Humbly, I am asking if you or anyone you know might be willing to be tested as a potential living donor. Living donor transplants represent the best opportunity for positive long-term outcomes, and provided I am able to find a suitable match, my medical team is confident this surgery is my greatest chance for living a longer,healthier life.

I realize that donating a kidney is an incredibly generous act, as well as a major sacrifice. I wish that I did not have to ask anyone to make such a sacrifice, but I am incredibly grateful that this option exists.Asking a family member or a friend to consider donating a kidney to me is difficult, but it greatly improves my chances of getting a transplant. A living kidney donation typically lasts longer and has better function. I am an O bloodtype– so a match is important for the success of the transplant.

If donating a kidney to me is something you would be willing to do, you can confidentially contact my transplant team at Brigham and Women’s Hospital directly at bwh.donorscreen.org

The success of a kidney transplant is staying off regular dialysis treatments. Finding a kidney for a transplant is not easy. Time is not on my side.
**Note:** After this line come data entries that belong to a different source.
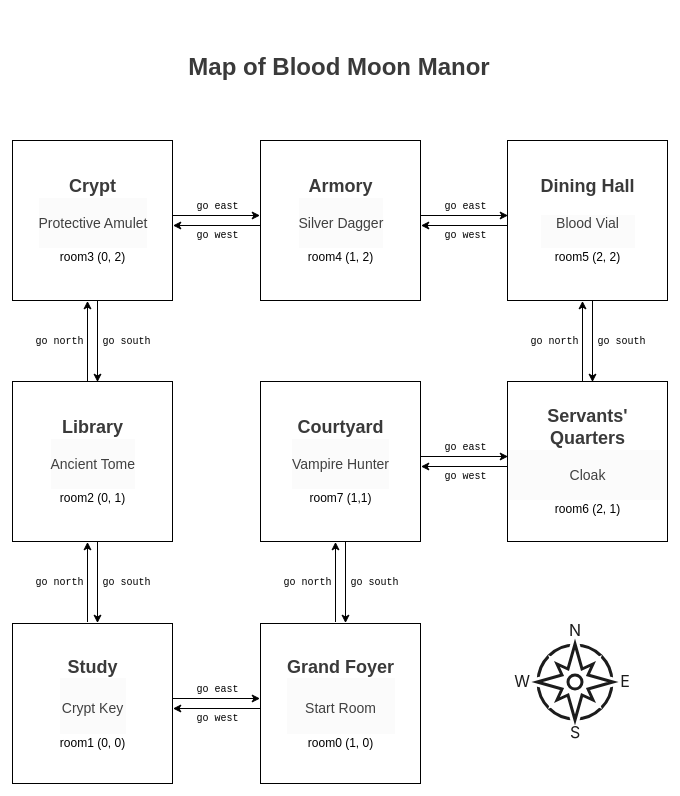
<!DOCTYPE html>
<html lang="en">
<head>
<meta charset="utf-8">
<title>Map of Blood Moon Manor</title>
<style>
  :root {
    --paper: #ffffff;
    --ink: #000000;
    --heading: #3a3a3a;
    --item: #404040;
    --item-tint: #fbfbfb;
    --compass: #1c1c1c;
  }
  * { box-sizing: border-box; margin: 0; padding: 0; }
  html, body { width: 680px; height: 796px; overflow: hidden; background: var(--paper); }
  .map {
    position: relative;
    width: 680px;
    height: 796px;
    overflow: hidden;
    font-family: "Liberation Sans", Arial, sans-serif;
    color: var(--ink);
  }
  .map-title {
    position: absolute;
    top: 52px;
    left: 0;
    width: 678px;
    font-size: 24px;
    line-height: 30px;
    text-align: center;
    color: var(--heading);
  }
  .room {
    position: absolute;
    left: var(--x);
    top: var(--y);
    width: 161px;
    height: 161px;
    padding-top: 34px;
    border: 1px solid var(--ink);
    display: flex;
    flex-direction: column;
    align-items: center;
    text-align: center;
  }
  .room h2 { font-size: 18px; line-height: 22px; color: var(--heading); }
  .room .item {
    width: var(--tint-width);
    height: 50px;
    margin-top: 1px;
    font-size: 14px;
    line-height: 50px;
    white-space: nowrap;
    color: var(--item);
    background: var(--item-tint);
  }
  .room .code { font-size: 12px; line-height: 18px; white-space: nowrap; }
  .room.short-tint .item { height: 33px; margin-top: 18px; line-height: 17px; }
  .room.tall-tint { padding-top: 32px; }
  .room.tall-tint .item { height: 56px; line-height: 60px; margin-top: 0; }
  .room.two-line { padding-top: 23px; }
  .passages { position: absolute; inset: 0; }
  .passages path { stroke: var(--ink); stroke-width: 1; fill: none; }
  .passages .head { fill: var(--ink); stroke-linejoin: miter; }
  .passages text { font: 10px "Liberation Mono", "Courier New", monospace; text-anchor: middle; fill: var(--ink); }
  .compass {
    position: absolute;
    left: 505px;
    top: 617px;
  }
  .compass .stroke { fill: none; stroke: var(--compass); stroke-width: 3; }
  .compass .halo { fill: var(--paper); stroke: var(--paper); stroke-width: 9; }
  .compass .star { fill: var(--paper); stroke: var(--compass); stroke-width: 3; stroke-miterlimit: 8; }
  .compass text { font: 16px Inter, Arial, sans-serif; text-anchor: middle; fill: var(--compass); }
</style>
</head>
<body>
<main class="map">
  <h1 class="map-title">Map of Blood Moon Manor</h1>

  <section class="room" style="--x:12px; --y:140px; --tint-width:108px">
    <h2>Crypt</h2><p class="item">Protective Amulet</p><p class="code">room3 (0, 2)</p>
  </section>
  <section class="room" style="--x:260px; --y:140px; --tint-width:84px">
    <h2>Armory</h2><p class="item">Silver Dagger</p><p class="code">room4 (1, 2)</p>
  </section>
  <section class="room short-tint" style="--x:507px; --y:140px; --tint-width:94px">
    <h2>Dining Hall</h2><p class="item">Blood Vial</p><p class="code">room5 (2, 2)</p>
  </section>
  <section class="room" style="--x:12px; --y:381px; --tint-width:84px">
    <h2>Library</h2><p class="item">Ancient Tome</p><p class="code">room2 (0, 1)</p>
  </section>
  <section class="room" style="--x:260px; --y:381px; --tint-width:97px">
    <h2>Courtyard</h2><p class="item">Vampire Hunter</p><p class="code">room7 (1,1)</p>
  </section>
  <section class="room two-line" style="--x:507px; --y:381px; --tint-width:159px">
    <h2>Servants'<br>Quarters</h2><p class="item">Cloak</p><p class="code">room6 (2, 1)</p>
  </section>
  <section class="room tall-tint" style="--x:12px; --y:623px; --tint-width:66px">
    <h2>Study</h2><p class="item">Crypt Key</p><p class="code">room1 (0, 0)</p>
  </section>
  <section class="room tall-tint" style="--x:260px; --y:623px; --tint-width:108px">
    <h2>Grand Foyer</h2><p class="item">Start Room</p><p class="code">room0 (1, 0)</p>
  </section>

  <svg class="passages" width="680" height="796" viewBox="0 0 680 796" aria-label="Passages between rooms">
    <defs>
      <path id="arrowhead" class="head" d="M0 0L-7 -3.5L-5 0L-7 3.5Z"/>
      <g id="east-west">
        <path d="M0 .5H82M5 10.5H87"/>
        <use href="#arrowhead" x="86" y=".5"/>
        <use href="#arrowhead" transform="translate(1 10.5) rotate(180)"/>
        <text x="44.5" y="-6">go east</text>
        <text x="44.5" y="23">go west</text>
      </g>
      <g id="north-south">
        <path d="M.5 5V80M10.5 0V76"/>
        <use href="#arrowhead" transform="translate(.5 1) rotate(-90)"/>
        <use href="#arrowhead" transform="translate(10.5 80) rotate(90)"/>
        <text x="-27.5" y="43">go north</text>
        <text x="39.5" y="43">go south</text>
      </g>
    </defs>
    <use href="#east-west" x="173" y="215"/>
    <use href="#east-west" x="421" y="215"/>
    <use href="#east-west" x="421" y="456"/>
    <use href="#east-west" x="173" y="698"/>
    <use href="#north-south" x="87" y="301"/>
    <use href="#north-south" x="582" y="301"/>
    <use href="#north-south" x="87" y="542"/>
    <use href="#north-south" x="335" y="542"/>
  </svg>

  <svg class="compass" width="140" height="130" viewBox="-70 -65 140 130" role="img" aria-label="Compass rose">
    <defs>
      <path id="rose" d="M0 -38L7 -13L18 -18L13 -7L38 0L13 7L18 18L7 13L0 38L-7 13L-18 18L-13 7L-38 0L-13 -7L-18 -18L-7 -13Z"/>
    </defs>
    <circle class="stroke" r="37"/>
    <use href="#rose" class="halo"/>
    <use href="#rose" class="star"/>
    <circle class="stroke" r="7"/>
    <text x="0" y="-46">N</text>
    <text x="50" y="5">E</text>
    <text x="0" y="56">S</text>
    <text x="-53" y="5">W</text>
  </svg>
</main>
</body>
</html>
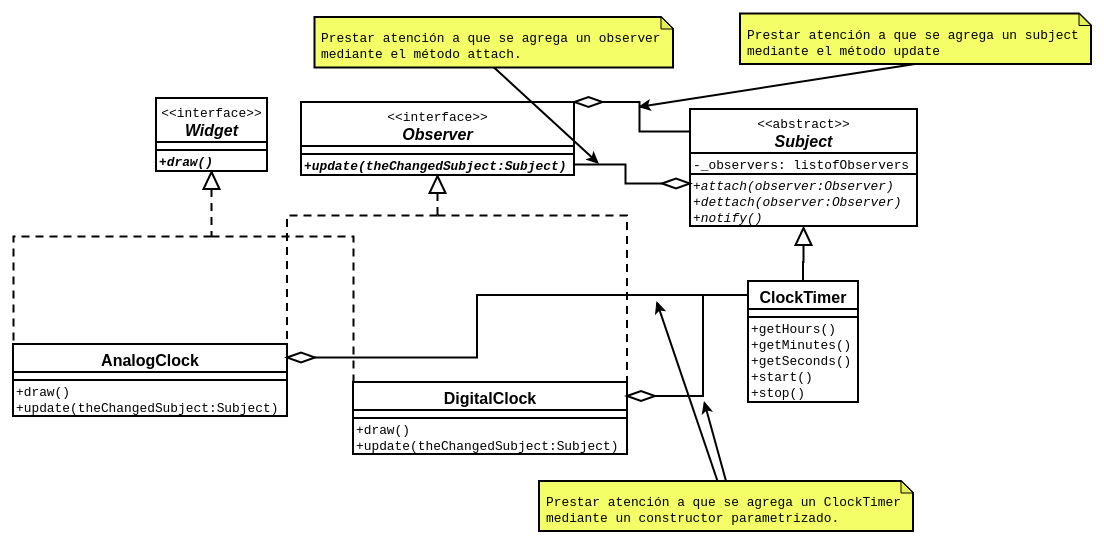
<!DOCTYPE html>
<html lang="es">
<head>
<meta charset="utf-8">
<title>Diagrama de clases: patrón Observer</title>
<style>
:root {
  --ink: #000;
  --paper: #fff;
  --note: #f4fe66;
  --note-fold: #e4ee58;
}
* { box-sizing: border-box; margin: 0; padding: 0; }
html, body { width: 1104px; height: 544px; overflow: hidden; background: var(--paper); }
.diagram {
  position: relative;
  width: 1104px;
  height: 544px;
  overflow: hidden;
  color: var(--ink);
  font: 12.86px/16px "Liberation Mono", monospace;
  white-space: nowrap;
}
.connectors { position: absolute; left: 0; top: 0; width: 1104px; height: 544px; }

/* Class nodes */
.class {
  position: absolute;
  display: flex;
  flex-direction: column;
  border: 2px solid var(--ink);
  background: var(--paper);
}
.class header { height: 26px; padding-top: 7px; text-align: center; flex: none; }
.class header.typed { height: 42px; }
.class h2 { font: bold 16px/17px "Liberation Sans", sans-serif; }
.class ul { list-style: none; border-top: 2px solid var(--ink); padding: 4px 0 0 2px; flex: none; }
.class .attributes { height: 21px; }
.class .attributes.empty { height: 8px; padding: 0; }
.class .operations { flex: 1 1 0; min-height: 0; }
.abstract h2, .abstract .operations { font-style: italic; }
.interface .operations { font-weight: bold; }

.widget { left: 155px; top: 97px; width: 113px; height: 75px; }
.observer { left: 300px; top: 101px; width: 275px; height: 75px; }
.subject { left: 689px; top: 108px; width: 229px; height: 119px; }
.clock-timer { left: 747px; top: 280px; width: 112px; height: 123px; }
.analog-clock { left: 12px; top: 343px; width: 276px; height: 74px; }
.digital-clock { left: 352px; top: 381px; width: 276px; height: 74px; }

/* Notes */
.note { position: absolute; }
.note-observer { left: 321px; top: 31px; }
.note-subject { left: 747px; top: 28px; }
.note-timer { left: 546px; top: 495px; }
</style>
</head>
<body>
<main class="diagram">
  <section class="class abstract interface widget">
    <header class="typed"><p>&lt;&lt;interface&gt;&gt;</p><h2>Widget</h2></header>
    <ul class="attributes empty"></ul>
    <ul class="operations"><li>+draw()</li></ul>
  </section>

  <section class="class abstract interface observer">
    <header class="typed"><p>&lt;&lt;interface&gt;&gt;</p><h2>Observer</h2></header>
    <ul class="attributes empty"></ul>
    <ul class="operations"><li>+update(theChangedSubject:Subject)</li></ul>
  </section>

  <section class="class abstract subject">
    <header class="typed"><p>&lt;&lt;abstract&gt;&gt;</p><h2>Subject</h2></header>
    <ul class="attributes"><li>-_observers: listofObservers</li></ul>
    <ul class="operations">
      <li>+attach(observer:Observer)</li>
      <li>+dettach(observer:Observer)</li>
      <li>+notify()</li>
    </ul>
  </section>

  <section class="class clock-timer">
    <header><h2>ClockTimer</h2></header>
    <ul class="attributes empty"></ul>
    <ul class="operations">
      <li>+getHours()</li>
      <li>+getMinutes()</li>
      <li>+getSeconds()</li>
      <li>+start()</li>
      <li>+stop()</li>
    </ul>
  </section>

  <section class="class analog-clock">
    <header><h2>AnalogClock</h2></header>
    <ul class="attributes empty"></ul>
    <ul class="operations">
      <li>+draw()</li>
      <li>+update(theChangedSubject:Subject)</li>
    </ul>
  </section>

  <section class="class digital-clock">
    <header><h2>DigitalClock</h2></header>
    <ul class="attributes empty"></ul>
    <ul class="operations">
      <li>+draw()</li>
      <li>+update(theChangedSubject:Subject)</li>
    </ul>
  </section>

  <svg class="connectors" viewBox="0 0 1104 544" fill="none" stroke="var(--ink)" stroke-width="2" aria-hidden="true">
    <defs>
      <marker id="arrow" viewBox="0 0 13 12" markerWidth="13" markerHeight="12" refX="11" refY="6" orient="auto" markerUnits="userSpaceOnUse">
        <path d="M13 6L0 0L3 6L0 12Z" fill="var(--ink)" stroke="none"/>
      </marker>
      <polygon id="diamond" points="0,0 14,-5 28,0 14,5" fill="var(--paper)"/>
      <polygon id="triangle" points="0,0 8,17 -8,17" fill="var(--paper)"/>
      <path id="fold" d="M-12 0V12H0Z" fill="var(--note-fold)" stroke-width="1"/>
    </defs>

    <g id="realizations" stroke-dasharray="8 6">
      <path d="M211.5 189V236.5"/>
      <path d="M211.5 236.5H13.5V343"/>
      <path d="M211.5 236.5H353.5V381"/>
      <path d="M437.5 193V215.5"/>
      <path d="M437.5 215.5H287V343"/>
      <path d="M437.5 215.5H627V381"/>
    </g>
    <path id="generalization" d="M803.5 245V262H803V281"/>
    <use href="#triangle" x="211.5" y="172"/>
    <use href="#triangle" x="437.5" y="176"/>
    <use href="#triangle" x="803.5" y="228"/>

    <g id="aggregations">
      <path d="M602 102H639.5V131.5H690"/>
      <path d="M574 164.5H625.5V183.5H662"/>
      <path d="M748 295H477V357.5H315"/>
      <path d="M748 295H703V396H655"/>
      <use href="#diamond" x="574.5" y="102"/>
      <use href="#diamond" x="662" y="183.5"/>
      <use href="#diamond" x="287" y="357.5"/>
      <use href="#diamond" x="627" y="396"/>
    </g>

    <g id="note-arrows" marker-end="url(#arrow)">
      <path marker-end="url(#arrow)" d="M494 67.5L597.5 162.6"/>
      <path marker-end="url(#arrow)" d="M915 64L640 106.7"/>
      <path marker-end="url(#arrow)" d="M717.5 481L657.1 302.9"/>
      <path marker-end="url(#arrow)" d="M726 481L704.5 402.9"/>
    </g>

    <g id="note-sheets" fill="var(--note)">
      <polygon points="314.5,17 661,17 673,29 673,67.5 314.5,67.5"/>
      <polygon points="740,13.5 1079,13.5 1091,25.5 1091,64 740,64"/>
      <polygon points="539,481 901,481 913,493 913,531 539,531"/>
      <use href="#fold" x="673" y="17"/>
      <use href="#fold" x="1091" y="13.5"/>
      <use href="#fold" x="913" y="481"/>
    </g>
  </svg>

  <p class="note note-observer">Prestar atención a que se agrega un observer<br>mediante el método attach.</p>
  <p class="note note-subject">Prestar atención a que se agrega un subject<br>mediante el método update</p>
  <p class="note note-timer">Prestar atención a que se agrega un ClockTimer<br>mediante un constructor parametrizado.</p>
</main>
</body>
</html>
Some wait for years; many die while waiting. The average wait time is five years or more for a kidney. If you can help, please do. If you know anyone who might, please forward this on. Forwarding this to your family, friends, work, school, congregation, or any other communities you belong to would be most gratefully appreciated.

You might not know a lot about living donation – I know I didn’t before kidney disease affected my family. Understandably, some people are afraid about the surgery and what living with one kidney will mean for them. Here’s some basic information about kidney donation:

  • You only need one kidney to live a healthy, long life. (My Mom donated her kidney to my brother 20 years ago and is now 85 years old)
  • Most donor surgery is done by a small incision laparoscopically meaning through tiny incisions.
  • The recuperation period is usually fairly quick, generally less than two weeks.
  • The cost of your evaluation and surgery will be covered by my insurance.

You will have your own separate team of healthcare professionals to evaluate you as a living donor. Their job is to look out for YOUR best interests. Thank you for taking the time to read my story and for helping me by sharing my story with everyone you know. I am hopeful my efforts will help me receive a kidney sooner before I have to go on dialysis. Even though my sister in law’s kidney was not a match for my brother she was tested to swap her kidney so my brother could receive a kidney in a swap, he then found a match – but she decided to donate her kidney to a family friend and both are doing fantastic!

For someone to be an organ donor is incredible but to donate an organ while you are still alive is the ultimate sacrifice and one of the most inspirational act anyone can do. As you read this, I want to be clear that I would only want a donor that does not feel forced or pressured in any way into donating to me. I understand that this is an extremely personal decision. As I said before, I am doing this with the hope that it may yield a positive result for me. I would be happy to tell you more about my story

Thanks for taking the time to read my letter and considering making a live donor transplant. Please feel free to contact me if you have any questions (978) 273-2539 or call my transplant coordinator, Nancy Minghella (617) 525-8409,and have a confidential conversation about living kidney donation, and get answers to any questions you have. If you want to be a potential donor your first contact must be to a Living Donor nurse at bwh.donorscreen.org –to submit the application and take a blood test to see if you are a match for O type blood.

Thank you so much. Words cannot express how much this would mean to me.


Donna L. Tanner